(Supplied data)

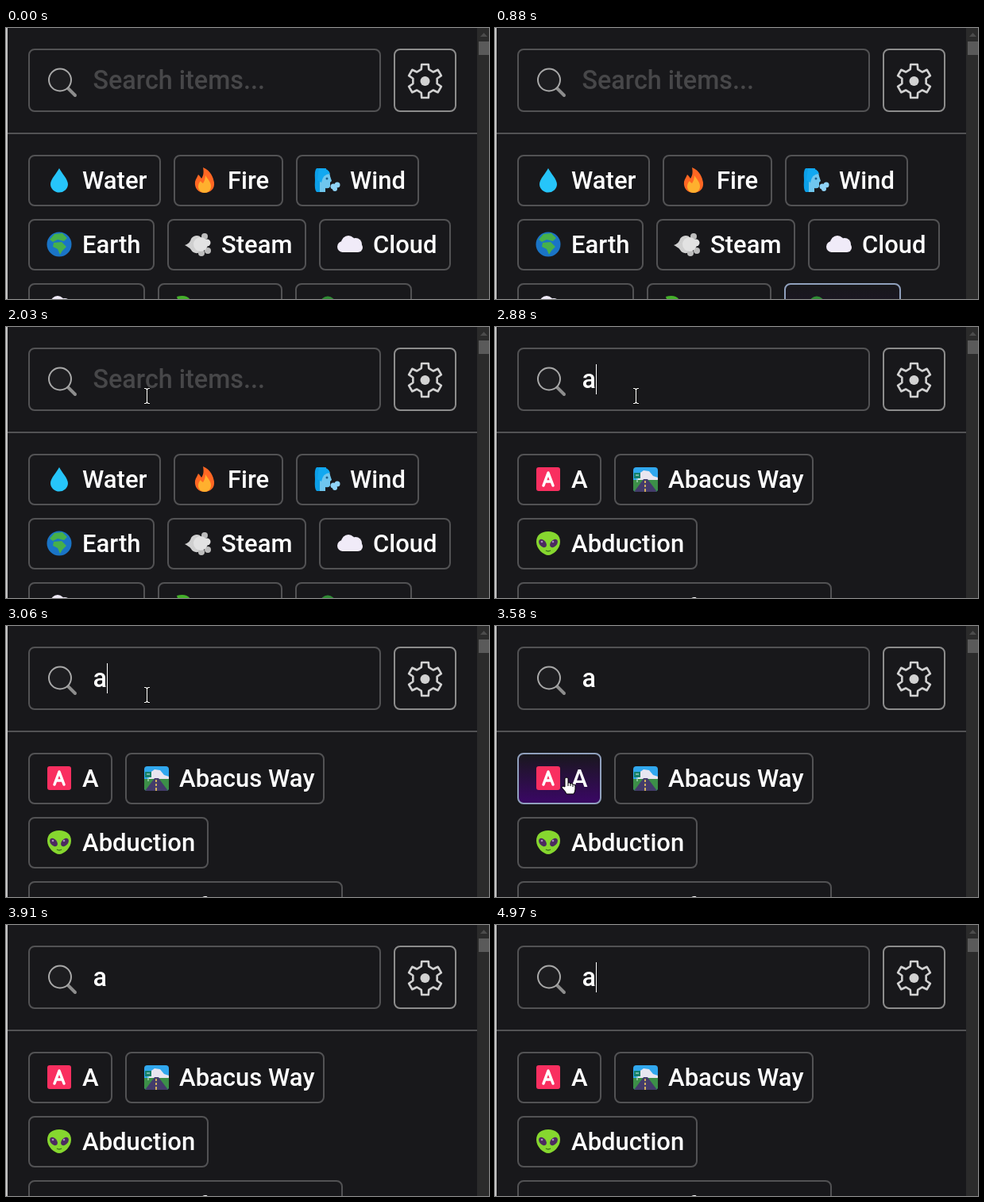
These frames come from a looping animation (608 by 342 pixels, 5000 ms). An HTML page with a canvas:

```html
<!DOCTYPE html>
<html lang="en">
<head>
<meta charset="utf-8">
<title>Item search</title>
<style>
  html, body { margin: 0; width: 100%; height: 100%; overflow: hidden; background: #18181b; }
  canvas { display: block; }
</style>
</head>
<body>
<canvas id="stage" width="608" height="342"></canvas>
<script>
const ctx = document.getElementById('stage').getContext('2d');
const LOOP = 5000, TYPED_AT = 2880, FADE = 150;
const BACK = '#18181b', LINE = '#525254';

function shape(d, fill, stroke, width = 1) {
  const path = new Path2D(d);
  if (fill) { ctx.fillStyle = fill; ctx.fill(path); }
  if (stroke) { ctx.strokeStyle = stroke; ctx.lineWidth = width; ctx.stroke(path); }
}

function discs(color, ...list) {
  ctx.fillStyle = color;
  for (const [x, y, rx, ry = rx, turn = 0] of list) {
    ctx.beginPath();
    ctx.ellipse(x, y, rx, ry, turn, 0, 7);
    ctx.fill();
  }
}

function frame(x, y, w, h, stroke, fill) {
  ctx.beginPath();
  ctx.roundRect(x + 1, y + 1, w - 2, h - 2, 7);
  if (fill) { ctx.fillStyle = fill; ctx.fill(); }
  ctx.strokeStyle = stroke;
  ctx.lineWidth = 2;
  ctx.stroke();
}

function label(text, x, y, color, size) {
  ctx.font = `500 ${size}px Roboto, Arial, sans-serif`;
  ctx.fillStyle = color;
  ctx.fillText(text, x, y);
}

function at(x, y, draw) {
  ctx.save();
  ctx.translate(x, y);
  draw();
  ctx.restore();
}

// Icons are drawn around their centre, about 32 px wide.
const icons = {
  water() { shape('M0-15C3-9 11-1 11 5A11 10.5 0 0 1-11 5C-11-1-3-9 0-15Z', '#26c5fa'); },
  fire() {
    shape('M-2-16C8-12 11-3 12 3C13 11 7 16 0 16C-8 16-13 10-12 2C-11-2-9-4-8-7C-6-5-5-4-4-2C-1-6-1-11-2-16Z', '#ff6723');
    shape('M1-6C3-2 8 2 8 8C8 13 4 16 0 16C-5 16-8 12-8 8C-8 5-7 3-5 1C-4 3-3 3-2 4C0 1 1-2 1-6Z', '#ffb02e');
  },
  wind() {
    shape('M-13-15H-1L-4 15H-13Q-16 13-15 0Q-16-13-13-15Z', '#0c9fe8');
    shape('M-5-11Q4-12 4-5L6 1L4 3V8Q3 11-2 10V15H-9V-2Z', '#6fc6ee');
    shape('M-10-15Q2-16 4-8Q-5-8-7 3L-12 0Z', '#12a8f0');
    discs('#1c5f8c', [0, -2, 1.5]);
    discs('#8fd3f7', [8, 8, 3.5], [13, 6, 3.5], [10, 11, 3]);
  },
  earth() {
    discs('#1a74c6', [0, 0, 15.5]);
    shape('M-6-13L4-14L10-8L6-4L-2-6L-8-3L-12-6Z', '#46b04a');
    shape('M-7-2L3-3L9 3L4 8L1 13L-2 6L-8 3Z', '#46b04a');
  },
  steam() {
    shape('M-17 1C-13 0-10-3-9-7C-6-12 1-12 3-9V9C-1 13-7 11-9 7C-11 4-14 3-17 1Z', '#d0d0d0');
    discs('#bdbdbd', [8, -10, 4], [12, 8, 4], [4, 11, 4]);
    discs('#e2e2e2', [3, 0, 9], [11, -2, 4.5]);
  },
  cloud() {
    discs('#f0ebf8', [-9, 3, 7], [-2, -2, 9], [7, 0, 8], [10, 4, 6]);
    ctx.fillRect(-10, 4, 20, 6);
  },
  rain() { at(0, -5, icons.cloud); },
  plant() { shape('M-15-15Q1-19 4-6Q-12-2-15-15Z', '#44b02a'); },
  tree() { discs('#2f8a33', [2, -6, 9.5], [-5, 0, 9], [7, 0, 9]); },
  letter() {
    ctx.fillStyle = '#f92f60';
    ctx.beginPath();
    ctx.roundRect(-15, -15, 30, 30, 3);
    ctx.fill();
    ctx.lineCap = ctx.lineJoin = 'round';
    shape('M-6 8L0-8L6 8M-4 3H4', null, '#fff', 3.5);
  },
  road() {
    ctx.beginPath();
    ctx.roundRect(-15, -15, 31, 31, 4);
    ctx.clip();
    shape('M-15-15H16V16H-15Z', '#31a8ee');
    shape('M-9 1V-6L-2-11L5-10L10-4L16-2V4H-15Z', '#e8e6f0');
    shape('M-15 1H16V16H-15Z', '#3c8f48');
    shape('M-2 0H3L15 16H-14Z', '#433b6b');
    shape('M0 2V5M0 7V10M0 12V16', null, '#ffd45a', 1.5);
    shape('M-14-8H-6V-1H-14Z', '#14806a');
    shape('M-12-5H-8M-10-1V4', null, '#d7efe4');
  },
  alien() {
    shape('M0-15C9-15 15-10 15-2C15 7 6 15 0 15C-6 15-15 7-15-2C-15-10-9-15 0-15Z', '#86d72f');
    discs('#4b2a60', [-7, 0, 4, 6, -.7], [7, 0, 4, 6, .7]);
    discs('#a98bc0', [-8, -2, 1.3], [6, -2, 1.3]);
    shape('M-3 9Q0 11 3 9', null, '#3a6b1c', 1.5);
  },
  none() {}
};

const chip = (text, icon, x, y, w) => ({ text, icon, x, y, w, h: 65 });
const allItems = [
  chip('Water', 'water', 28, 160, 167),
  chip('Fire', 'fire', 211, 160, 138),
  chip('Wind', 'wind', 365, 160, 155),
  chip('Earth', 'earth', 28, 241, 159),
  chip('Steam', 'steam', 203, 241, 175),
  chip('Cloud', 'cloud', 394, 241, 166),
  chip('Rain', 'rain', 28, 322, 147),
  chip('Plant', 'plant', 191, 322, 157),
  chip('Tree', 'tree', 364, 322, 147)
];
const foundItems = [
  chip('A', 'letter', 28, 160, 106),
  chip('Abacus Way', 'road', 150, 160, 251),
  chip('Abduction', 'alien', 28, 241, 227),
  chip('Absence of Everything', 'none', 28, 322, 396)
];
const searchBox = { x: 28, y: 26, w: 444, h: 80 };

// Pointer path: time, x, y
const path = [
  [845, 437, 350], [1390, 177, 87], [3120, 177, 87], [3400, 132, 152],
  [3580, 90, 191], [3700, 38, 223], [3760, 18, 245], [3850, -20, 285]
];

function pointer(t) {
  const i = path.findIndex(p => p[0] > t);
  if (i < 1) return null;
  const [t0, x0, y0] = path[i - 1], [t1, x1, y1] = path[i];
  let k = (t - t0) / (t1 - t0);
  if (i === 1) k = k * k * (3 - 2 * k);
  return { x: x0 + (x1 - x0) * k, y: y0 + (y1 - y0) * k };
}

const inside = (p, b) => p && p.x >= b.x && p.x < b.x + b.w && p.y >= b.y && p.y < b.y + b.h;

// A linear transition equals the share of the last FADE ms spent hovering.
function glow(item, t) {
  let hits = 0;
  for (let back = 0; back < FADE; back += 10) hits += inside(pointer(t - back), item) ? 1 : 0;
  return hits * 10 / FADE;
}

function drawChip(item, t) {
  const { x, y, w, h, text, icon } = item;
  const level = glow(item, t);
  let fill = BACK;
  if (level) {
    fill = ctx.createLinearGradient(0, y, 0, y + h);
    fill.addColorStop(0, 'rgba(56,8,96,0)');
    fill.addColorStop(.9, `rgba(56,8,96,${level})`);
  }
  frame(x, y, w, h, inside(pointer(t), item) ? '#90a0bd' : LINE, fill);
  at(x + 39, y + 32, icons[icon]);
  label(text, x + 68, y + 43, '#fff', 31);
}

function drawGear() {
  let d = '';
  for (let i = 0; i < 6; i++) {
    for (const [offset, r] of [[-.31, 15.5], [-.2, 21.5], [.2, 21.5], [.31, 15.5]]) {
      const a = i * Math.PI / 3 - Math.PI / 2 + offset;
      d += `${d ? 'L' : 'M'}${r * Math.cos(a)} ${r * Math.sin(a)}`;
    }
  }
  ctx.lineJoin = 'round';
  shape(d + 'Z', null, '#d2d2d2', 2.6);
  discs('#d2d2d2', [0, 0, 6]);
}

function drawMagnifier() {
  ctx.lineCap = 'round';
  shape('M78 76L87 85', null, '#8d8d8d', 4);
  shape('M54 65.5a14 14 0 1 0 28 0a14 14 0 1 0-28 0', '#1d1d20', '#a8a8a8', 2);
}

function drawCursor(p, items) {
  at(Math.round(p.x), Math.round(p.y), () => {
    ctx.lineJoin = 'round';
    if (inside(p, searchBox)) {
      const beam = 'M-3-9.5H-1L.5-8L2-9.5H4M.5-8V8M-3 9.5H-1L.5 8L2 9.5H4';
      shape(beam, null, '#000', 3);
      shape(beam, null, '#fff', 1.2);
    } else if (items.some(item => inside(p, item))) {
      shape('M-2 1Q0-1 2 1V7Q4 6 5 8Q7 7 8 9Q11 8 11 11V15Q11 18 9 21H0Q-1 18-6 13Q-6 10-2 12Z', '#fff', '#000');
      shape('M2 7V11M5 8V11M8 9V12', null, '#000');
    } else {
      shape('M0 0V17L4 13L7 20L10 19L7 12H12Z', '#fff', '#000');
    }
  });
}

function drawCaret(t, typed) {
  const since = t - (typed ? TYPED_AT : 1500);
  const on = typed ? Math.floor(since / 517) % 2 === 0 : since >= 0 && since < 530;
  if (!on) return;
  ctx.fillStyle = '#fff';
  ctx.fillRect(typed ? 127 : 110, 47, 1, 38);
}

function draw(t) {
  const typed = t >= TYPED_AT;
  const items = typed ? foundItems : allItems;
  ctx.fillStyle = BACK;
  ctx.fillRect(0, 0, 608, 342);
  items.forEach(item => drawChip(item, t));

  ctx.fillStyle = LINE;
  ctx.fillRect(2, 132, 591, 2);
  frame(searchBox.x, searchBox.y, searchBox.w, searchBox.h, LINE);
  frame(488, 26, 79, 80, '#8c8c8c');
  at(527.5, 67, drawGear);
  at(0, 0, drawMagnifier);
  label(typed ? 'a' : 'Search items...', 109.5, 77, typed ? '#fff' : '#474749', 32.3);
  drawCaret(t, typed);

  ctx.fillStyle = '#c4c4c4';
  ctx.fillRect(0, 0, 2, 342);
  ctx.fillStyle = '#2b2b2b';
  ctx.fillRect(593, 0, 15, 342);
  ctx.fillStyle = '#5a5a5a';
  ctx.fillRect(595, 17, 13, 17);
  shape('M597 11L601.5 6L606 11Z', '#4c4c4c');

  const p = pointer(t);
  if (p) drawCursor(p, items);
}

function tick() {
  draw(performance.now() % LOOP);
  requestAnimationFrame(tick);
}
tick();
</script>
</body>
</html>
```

(End Supplied data)
(Supplied data)

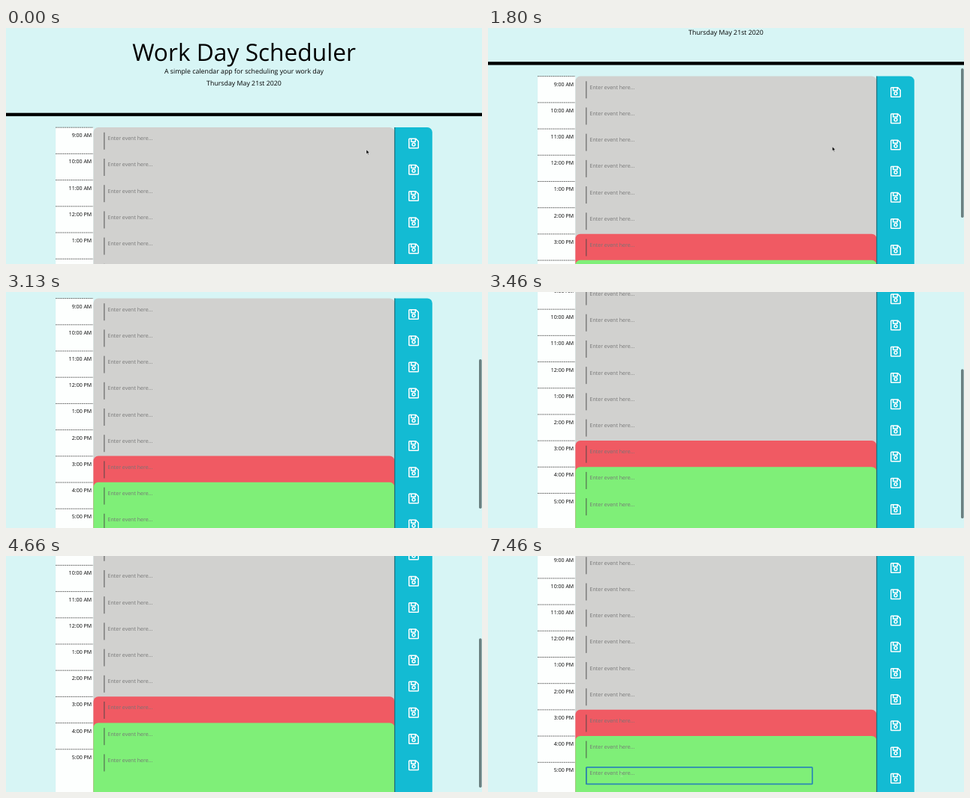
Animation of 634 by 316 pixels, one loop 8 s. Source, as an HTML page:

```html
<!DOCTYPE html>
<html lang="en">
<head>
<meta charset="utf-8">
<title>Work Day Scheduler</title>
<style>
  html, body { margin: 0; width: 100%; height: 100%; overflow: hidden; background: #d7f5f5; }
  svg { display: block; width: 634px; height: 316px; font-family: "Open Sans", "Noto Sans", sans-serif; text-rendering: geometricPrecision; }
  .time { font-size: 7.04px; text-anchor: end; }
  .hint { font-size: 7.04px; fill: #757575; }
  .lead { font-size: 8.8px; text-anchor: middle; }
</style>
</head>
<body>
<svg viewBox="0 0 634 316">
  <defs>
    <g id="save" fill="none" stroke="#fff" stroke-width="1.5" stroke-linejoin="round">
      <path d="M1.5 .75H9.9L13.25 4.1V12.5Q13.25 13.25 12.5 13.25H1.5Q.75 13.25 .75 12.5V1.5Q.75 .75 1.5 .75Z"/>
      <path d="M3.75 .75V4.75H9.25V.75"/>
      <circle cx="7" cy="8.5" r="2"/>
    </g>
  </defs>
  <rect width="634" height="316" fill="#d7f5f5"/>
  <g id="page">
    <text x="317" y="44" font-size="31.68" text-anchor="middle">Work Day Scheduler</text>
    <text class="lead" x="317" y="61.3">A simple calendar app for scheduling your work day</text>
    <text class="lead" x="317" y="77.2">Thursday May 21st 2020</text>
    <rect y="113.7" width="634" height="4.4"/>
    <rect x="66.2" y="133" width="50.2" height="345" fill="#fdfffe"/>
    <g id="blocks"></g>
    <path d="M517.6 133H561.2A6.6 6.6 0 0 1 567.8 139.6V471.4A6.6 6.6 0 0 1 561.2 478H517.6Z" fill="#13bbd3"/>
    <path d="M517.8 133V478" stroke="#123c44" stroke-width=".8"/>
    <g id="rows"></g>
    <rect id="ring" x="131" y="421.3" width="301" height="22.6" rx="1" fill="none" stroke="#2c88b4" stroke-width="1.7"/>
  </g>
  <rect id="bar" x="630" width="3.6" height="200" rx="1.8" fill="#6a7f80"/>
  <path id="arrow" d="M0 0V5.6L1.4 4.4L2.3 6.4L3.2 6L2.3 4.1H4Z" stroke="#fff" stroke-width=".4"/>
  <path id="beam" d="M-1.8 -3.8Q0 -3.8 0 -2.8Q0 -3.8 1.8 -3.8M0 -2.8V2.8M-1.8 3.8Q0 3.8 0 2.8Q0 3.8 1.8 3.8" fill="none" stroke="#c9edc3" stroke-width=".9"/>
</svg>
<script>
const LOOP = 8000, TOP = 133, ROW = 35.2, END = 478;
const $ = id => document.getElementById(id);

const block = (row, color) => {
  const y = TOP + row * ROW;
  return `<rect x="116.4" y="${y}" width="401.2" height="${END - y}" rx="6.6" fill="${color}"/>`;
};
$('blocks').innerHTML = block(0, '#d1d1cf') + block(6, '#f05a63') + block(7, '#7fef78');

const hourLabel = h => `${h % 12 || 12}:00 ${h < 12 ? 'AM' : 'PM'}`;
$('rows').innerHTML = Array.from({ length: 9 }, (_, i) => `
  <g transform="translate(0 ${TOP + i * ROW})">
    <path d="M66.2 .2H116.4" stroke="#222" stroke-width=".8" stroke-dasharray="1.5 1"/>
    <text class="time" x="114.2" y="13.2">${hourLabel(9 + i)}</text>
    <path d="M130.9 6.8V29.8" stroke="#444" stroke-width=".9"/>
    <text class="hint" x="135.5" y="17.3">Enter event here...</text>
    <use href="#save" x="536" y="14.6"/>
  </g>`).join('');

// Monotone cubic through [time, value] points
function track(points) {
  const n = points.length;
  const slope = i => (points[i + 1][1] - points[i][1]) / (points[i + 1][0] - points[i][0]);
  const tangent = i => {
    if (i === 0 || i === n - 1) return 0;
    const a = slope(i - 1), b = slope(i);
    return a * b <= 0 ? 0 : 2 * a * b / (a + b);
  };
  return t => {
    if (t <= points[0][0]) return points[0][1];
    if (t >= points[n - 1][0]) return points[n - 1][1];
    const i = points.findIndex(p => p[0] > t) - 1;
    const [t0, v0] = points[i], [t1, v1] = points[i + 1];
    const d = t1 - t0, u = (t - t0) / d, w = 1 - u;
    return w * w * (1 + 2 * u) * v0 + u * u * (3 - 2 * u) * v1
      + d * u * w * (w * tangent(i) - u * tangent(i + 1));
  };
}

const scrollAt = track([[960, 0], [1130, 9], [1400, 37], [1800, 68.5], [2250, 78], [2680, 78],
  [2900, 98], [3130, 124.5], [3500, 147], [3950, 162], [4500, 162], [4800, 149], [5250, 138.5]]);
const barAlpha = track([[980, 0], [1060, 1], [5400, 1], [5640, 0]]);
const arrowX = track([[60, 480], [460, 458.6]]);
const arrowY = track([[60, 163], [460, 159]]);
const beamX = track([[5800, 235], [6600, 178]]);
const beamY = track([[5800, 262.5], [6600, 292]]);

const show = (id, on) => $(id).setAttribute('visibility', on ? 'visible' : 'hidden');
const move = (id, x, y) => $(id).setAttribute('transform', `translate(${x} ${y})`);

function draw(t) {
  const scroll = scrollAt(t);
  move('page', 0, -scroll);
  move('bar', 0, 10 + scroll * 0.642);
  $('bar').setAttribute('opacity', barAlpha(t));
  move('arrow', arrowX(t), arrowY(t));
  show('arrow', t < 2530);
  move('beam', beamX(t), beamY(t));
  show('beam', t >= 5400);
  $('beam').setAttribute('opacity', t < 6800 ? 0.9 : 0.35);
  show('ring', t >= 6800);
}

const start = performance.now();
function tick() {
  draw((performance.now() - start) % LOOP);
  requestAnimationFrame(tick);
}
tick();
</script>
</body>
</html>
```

(End Supplied data)

Copy out, from the material above, each line where the word "setAttribute" is present.

const show = (id, on) => $(id).setAttribute('visibility', on ? 'visible' : 'hidden');
const move = (id, x, y) => $(id).setAttribute('transform', `translate(${x} ${y})`);
  $('bar').setAttribute('opacity', barAlpha(t));
  $('beam').setAttribute('opacity', t < 6800 ? 0.9 : 0.35);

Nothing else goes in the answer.